This is the third album of The Cure’s that I’ve essentially deemed perfect, which is a rare feat for any band to pull off. One perfect album? That’s worth celebrating on its own. But three? That’s a near impossibility. Disintegration is largely regarded as the best Cure album, and with good reason. You won’t find an album in their catalog with as much detail and grandeur, with as much emotion and vulnerability. Where Pornography is the band at their most intense and visceral, and The Head at the Door is their pop wonder, Disintegration is the summary of the band’s strength, orchestrated into a dreamy 70-minute work of undeniable beauty. It begins with “Plainsong,” a huge, affecting dirge of powerful synths and ethereal guitars, setting the stage for a devastating hour and change to follow.
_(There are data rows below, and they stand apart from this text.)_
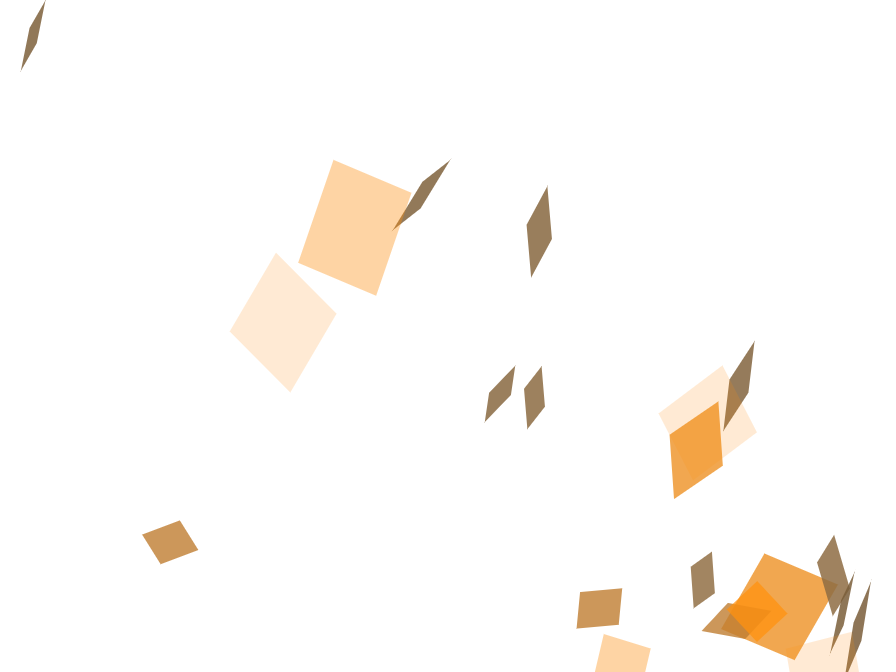
A Shadertoy shader for this background:

```glsl
struct Family {
    int count;
    vec2 start, end, bend;   // curved trail across the canvas, 0 to 1
    vec2 halfEdges;          // half lengths of the two sides
    float growth;            // scale reached at the end of the trail
    vec2 angle, opening;     // first and last direction, and corner angle
    float variety;           // 0 is orderly, 1 is scattered
    vec4 tint;               // colour and opacity
};

float hash(float n) {
    return fract(sin(n * 12.9898 + 4.137) * 43758.55);
}

vec2 direction(float angle) {
    return vec2(cos(angle), sin(angle));
}

float cross2(vec2 a, vec2 b) {
    return a.x * b.y - a.y * b.x;
}

// Signed distance to the sides of a parallelogram with half edges a and b
float parallelogram(vec2 p, vec2 a, vec2 b) {
    float area = abs(cross2(a, b));
    float acrossB = (abs(cross2(p, b)) - area) / length(b);
    float acrossA = (abs(cross2(p, a)) - area) / length(a);
    return max(acrossA, acrossB);
}

// Lays one family of translucent paper pieces over the colour
vec3 scatterPieces(vec3 color, vec2 p, vec2 canvas, float pixel, Family f) {
    for (int i = 0; i < f.count; i++) {
        float n = float(i);
        float t = n / max(float(f.count - 1), 1.0);
        vec4 r = vec4(hash(n), hash(n + 17.0), hash(n + 31.0), hash(n + 53.0));

        // Position: loose in the middle of the trail, firm at its ends
        vec2 place = mix(f.start, f.end, pow(vec2(t), f.bend));
        place += (r.xy - 0.5) * 1.2 * t * (1.0 - t) * f.variety;

        // Tilted square, flattened into a parallelogram
        float angle = mix(f.angle.x, f.angle.y, t) + (r.z - 0.5) * f.variety;
        float opening = mix(f.opening.x, f.opening.y, mix(t, r.w * r.w, f.variety));
        vec2 size = f.halfEdges * mix(1.0, f.growth, t);
        size *= mix(vec2(1.0), 0.65 + 0.7 * r.yx, f.variety);
        vec2 a = size.x * direction(angle);
        vec2 b = size.y * direction(angle + opening);

        float d = parallelogram(p - place * canvas, a, b);
        float coverage = clamp(0.5 - d / pixel, 0.0, 1.0);
        vec3 shade = f.tint.rgb * mix(1.0, 0.8 + 0.35 * r.w, f.variety);
        color = mix(color, shade, coverage * f.tint.a);
    }
    return color;
}

void mainImage(out vec4 fragColor, in vec2 fragCoord) {
    float pixel = 1.0 / iResolution.y;
    vec2 canvas = vec2(iResolution.x * pixel, 1.0);
    vec2 p = fragCoord * pixel;

    Family orange = Family(2, vec2(0.777, 0.33), vec2(0.87, 0.097), vec2(1.0),
        vec2(0.044, 0.048), 1.35, vec2(0.6, -0.4), vec2(1.04, 1.45),
        0.0, vec4(0.93, 0.56, 0.12, 0.78));
    Family gold = Family(3, vec2(0.19, 0.193), vec2(0.822, 0.076), vec2(0.4, 0.25),
        vec2(0.03, 0.026), 1.1, vec2(0.36, -0.18), vec2(1.77, 1.0),
        0.0, vec4(0.75, 0.49, 0.19, 0.8));
    Family brown = Family(10, vec2(0.037, 0.947), vec2(0.957, 0.06), vec2(0.4, 0.6),
        vec2(0.026, 0.032), 1.1, vec2(1.15, 0.9), vec2(0.07, 1.2),
        1.0, vec4(0.51, 0.39, 0.24, 0.85));
    Family cream = Family(3, vec2(0.316, 0.52), vec2(0.92, 0.0), vec2(0.35, 1.8),
        vec2(0.068, 0.064), 0.75, vec2(1.04, 0.25), vec2(-1.83, -1.65),
        0.0, vec4(0.99, 0.55, 0.06, 0.18));
    Family peach = Family(2, vec2(0.396, 0.661), vec2(0.692, 0.0), vec2(1.0),
        vec2(0.063, 0.081), 0.58, vec2(-0.4, -0.3), vec2(1.64),
        0.0, vec4(0.99, 0.56, 0.06, 0.38));
    Family vivid = Family(1, vec2(0.845, 0.09), vec2(0.845, 0.09), vec2(1.0),
        vec2(0.031, 0.033), 1.0, vec2(0.75), vec2(1.57),
        0.0, vec4(1.0, 0.57, 0.06, 0.75));

    // White ground, then the paper from back to front
    vec3 color = vec3(1.0);
    color = scatterPieces(color, p, canvas, pixel, orange);
    color = scatterPieces(color, p, canvas, pixel, gold);
    color = scatterPieces(color, p, canvas, pixel, brown);
    color = scatterPieces(color, p, canvas, pixel, cream);
    color = scatterPieces(color, p, canvas, pixel, peach);
    color = scatterPieces(color, p, canvas, pixel, vivid);
    fragColor = vec4(color, 1.0);
}
```
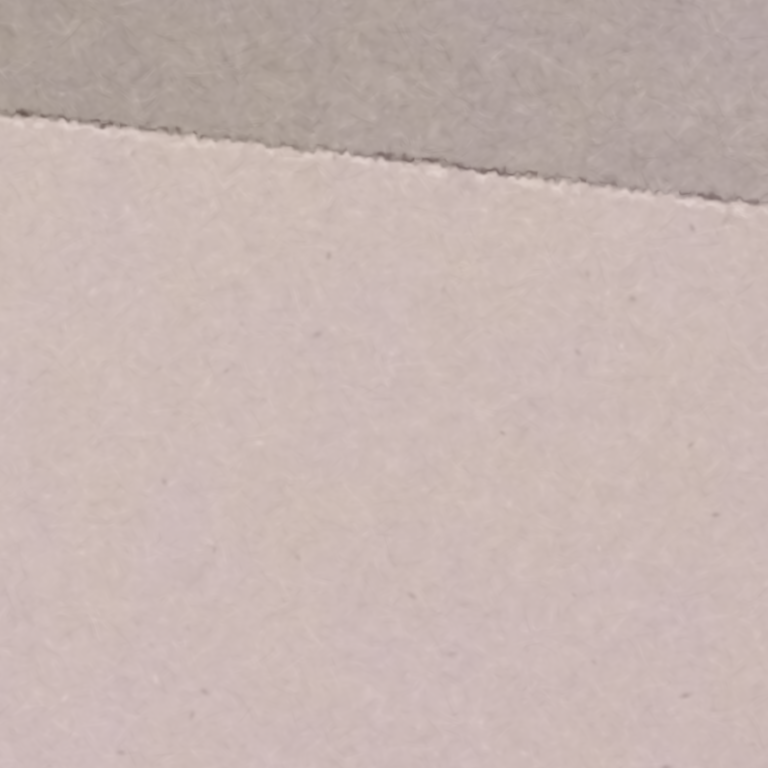
Reproduce this texture procedurally as a Shadertoy shader.

```glsl
// A pale sheet of paper with a torn upper edge lying over a darker, shaded sheet.
// A sloping distance line, frayed by noise, splits the two; layered value noise
// gives mottling and sparse fibres, and hashed grid cells scatter small soft flecks.

const vec3 PAPER = vec3(0.802, 0.733, 0.716);
const vec3 SHADED = vec3(0.690, 0.636, 0.616);
const vec3 WARM_SHIFT = vec3(0.002, 0.004, -0.016);
const vec3 RIM_LIGHT = vec3(0.050, 0.054, 0.054);
const vec3 CREVICE = vec3(0.165, 0.175, 0.170);
const float EDGE_LEFT = 0.852;
const float EDGE_SLOPE = -0.121;
const float EDGE_ROUGHNESS = 0.0065;
const float EDGE_SOFTNESS = 0.0042;
const float MOTTLE = 0.020;
const float FIBRE = 0.085;
const float GRAIN = 0.018;
const float FLECK_CELLS = 14.0;

float hash(vec2 p) {
    vec3 q = fract(p.xyx * vec3(0.1031, 0.1030, 0.0973));
    q += dot(q, q.yzx + 33.33);
    return fract((q.x + q.y) * q.z);
}

float noise(vec2 p) {
    vec2 cell = floor(p), f = fract(p);
    f = f * f * (3.0 - 2.0 * f);
    return mix(mix(hash(cell), hash(cell + vec2(1, 0)), f.x),
               mix(hash(cell + vec2(0, 1)), hash(cell + vec2(1, 1)), f.x), f.y);
}

float fbm(vec2 p) {
    float sum = 0.0, weight = 0.5;
    for (int i = 0; i < 4; i++) {
        sum += weight * (noise(p) - 0.5);
        p = mat2(1.6, 1.2, -1.2, 1.6) * p + 17.3;
        weight *= 0.5;
    }
    return sum;
}

vec2 rotate(vec2 p, float angle) {
    float c = cos(angle), s = sin(angle);
    return vec2(c * p.x + s * p.y, c * p.y - s * p.x);
}

// Sparse short streaks: cubing the noise keeps only its peaks and pits.
float fibres(vec2 p) {
    float sum = 0.0;
    vec2 warp = 0.015 * vec2(noise(p * 27.0), noise(p * 27.0 + 50.0));
    for (int i = 0; i < 4; i++) {
        float k = float(i);
        vec2 q = rotate(p + warp, -1.1 + 0.6 * k);
        float n = 2.0 * noise(q * vec2(55.0, 125.0) + 31.0 * k) - 1.0;
        sum += n * n * n;
    }
    return 0.25 * sum;
}

// Signed fleck strength: a few dark specks and some pale fibres.
float flecks(vec2 p) {
    float sum = 0.0;
    vec2 home = floor(p * FLECK_CELLS);
    for (int j = -1; j <= 1; j++)
    for (int i = -1; i <= 1; i++) {
        vec2 cell = home + vec2(i, j);
        float pick = hash(cell + 211.0);
        vec2 centre = cell + vec2(hash(cell + 71.0), hash(cell + 137.0));
        vec2 d = rotate(p - centre / FLECK_CELLS, 3.14 * hash(cell + 19.0));
        float size = mix(0.0032, 0.0052, hash(cell + 43.0));
        d *= vec2(0.75, 1.2) / size;
        float tone = pick < 0.13 ? -0.085 : (pick > 0.78 ? 0.045 : 0.0);
        sum += tone * exp(-dot(d, d)) * mix(0.35, 1.0, hash(cell + 97.0));
    }
    return sum;
}

void mainImage(out vec4 fragColor, in vec2 fragCoord) {
    vec2 uv = fragCoord / iResolution.xy;

    // Height above the torn edge, frayed at two scales
    float fray = fbm(vec2(uv.x * 24.0, 3.0 + uv.y * 12.0))
               + 1.1 * (noise(uv * vec2(135.0, 120.0)) - 0.5);
    float height = uv.y - EDGE_LEFT - EDGE_SLOPE * uv.x - EDGE_ROUGHNESS * fray;
    float soft = max(EDGE_SOFTNESS, 0.75 / iResolution.y);
    float above = smoothstep(-soft, soft, height);

    // Broad light on each sheet
    vec3 paper = PAPER + vec3(0.008, 0.009, 0.009) * (0.5 - uv.x);
    paper += vec3(0.001, -0.003, 0.001) * (1.0 - 2.0 * uv.y);
    vec3 shaded = SHADED + vec3(0.036, 0.030, 0.044) * (uv.x - 0.5);
    shaded -= 0.010 * exp(-max(height, 0.0) / 0.04);
    vec3 colour = mix(paper, shaded, above);

    // Mottling, fibres and fine grain
    float warmth = fbm(uv * vec2(8.0, 6.0) + 8.0) + 0.6 * fbm(uv * 20.0 + 3.0);
    colour += WARM_SHIFT * warmth * 1.6;
    float near_edge = exp(-abs(height) / 0.07);
    float relief = MOTTLE * fbm(uv * 28.0 + 40.0)
                 + FIBRE * fibres(uv)
                 + GRAIN * (noise(rotate(uv, 0.6) * 150.0) - 0.5);
    colour += relief * (mix(0.75, 1.2, above) + 0.35 * near_edge);
    colour += flecks(uv) * mix(1.0, 0.5, above);

    // Crevice above the edge, broken into dark grains, and pale tufts below it
    float grains = smoothstep(0.35, 0.80, noise(uv * vec2(125.0, 140.0) + 5.0));
    float stretches = smoothstep(0.20, 0.75, noise(vec2(uv.x * 22.0, 2.0)));
    float tufts = smoothstep(0.30, 0.85, noise(uv * vec2(80.0, 110.0) + 9.0));
    float crevice = exp(-pow((height - 0.0042) / 0.0040, 2.0));
    float rim = exp(-pow((height + 0.0070) / 0.0060, 2.0));
    float darkness = 0.12 + 0.30 * stretches + grains * mix(0.45, 0.85, stretches);
    colour -= CREVICE * crevice * darkness * mix(1.0, 0.8, uv.x);
    colour += RIM_LIGHT * rim * mix(0.15, 1.3, tufts);

    fragColor = vec4(clamp(colour, 0.0, 1.0), 1.0);
}
```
Written in the midst of an early-mid-life crisis in which Robert Smith was depressed about not being able to achieve his artistic potential by age 30, he essentially outdid himself on that front, delivering at age 30 what his twenties suggested was there all along. It’s an album that’s frequently sad and delicate, yet among the most powerful and forceful of anything The Cure has ever released. It has at least four perfect pop songs: the earworm “Love Song,” the eerie “Lullaby,” the touching “Pictures of You” and the driving “Fascination Street.” It’s also fucking epic. The title track are eight of the most immaculate minutes the band’s ever recorded, while “The Same Deep Water As You” explores nine minutes of aching melancholy, and “Prayers for Rain” is simply heavy. Disintegration is both the band’s most cohesive whole and a collection of individual highlights, suggesting that Robert Smith’s own crisis of creativity was exactly the thing that led him to create his best work.
Rating: 10 out of 10
After Disintegration, The Cure’s output began to slow considerably, to a regular pace of one album per presidential election year in the U.S. (up to 2008, which was the last one). So, since the ’90s, that’s added up to five albums in 24 years vs. eight in 10 in the period before that. They’ve also reached a level of success much greater than that of their earliest years, so the necessity of playing bigger shows in bigger venues with bigger productions also assumes a considerable amount of the band’s time. There’s also the benefit of having more time to spend in the studio, and taking more time off when you aren’t. Wish, like Disintegration, is a big album. One of the biggest, in fact, of The Cure’s career, and not just because it contains the mega-hit “Friday I’m In Love.” It’s big in sound, big in scope, and maintains the vast scope of its predecessor. It’s not, however, quite so ethereal or tormented. It’s much more of a rock album, or perhaps more accurately, an alt-rock album. The guitars are louder, the rhythms hit harder—it’s not grunge by any measure, but there’s an edge to it. And yet, it’s remarkably accessible—”High” and “Friday I’m In Love” are two immediate, easy to love Cure songs that essentially avoid the goth-rock moroseness that’s been something of a signature. The highest peaks on the album are those that are signature Cure songs through and through, like the driving rhythms of “Open” or the soaring epic, “From the Edge of the Deep Green Sea.” Wish is an album that’s big on both hits and characteristic Cure sound, and perhaps their last truly great album. (Though there has been at least one really good one since then.)
Rating: 9.0 out of 10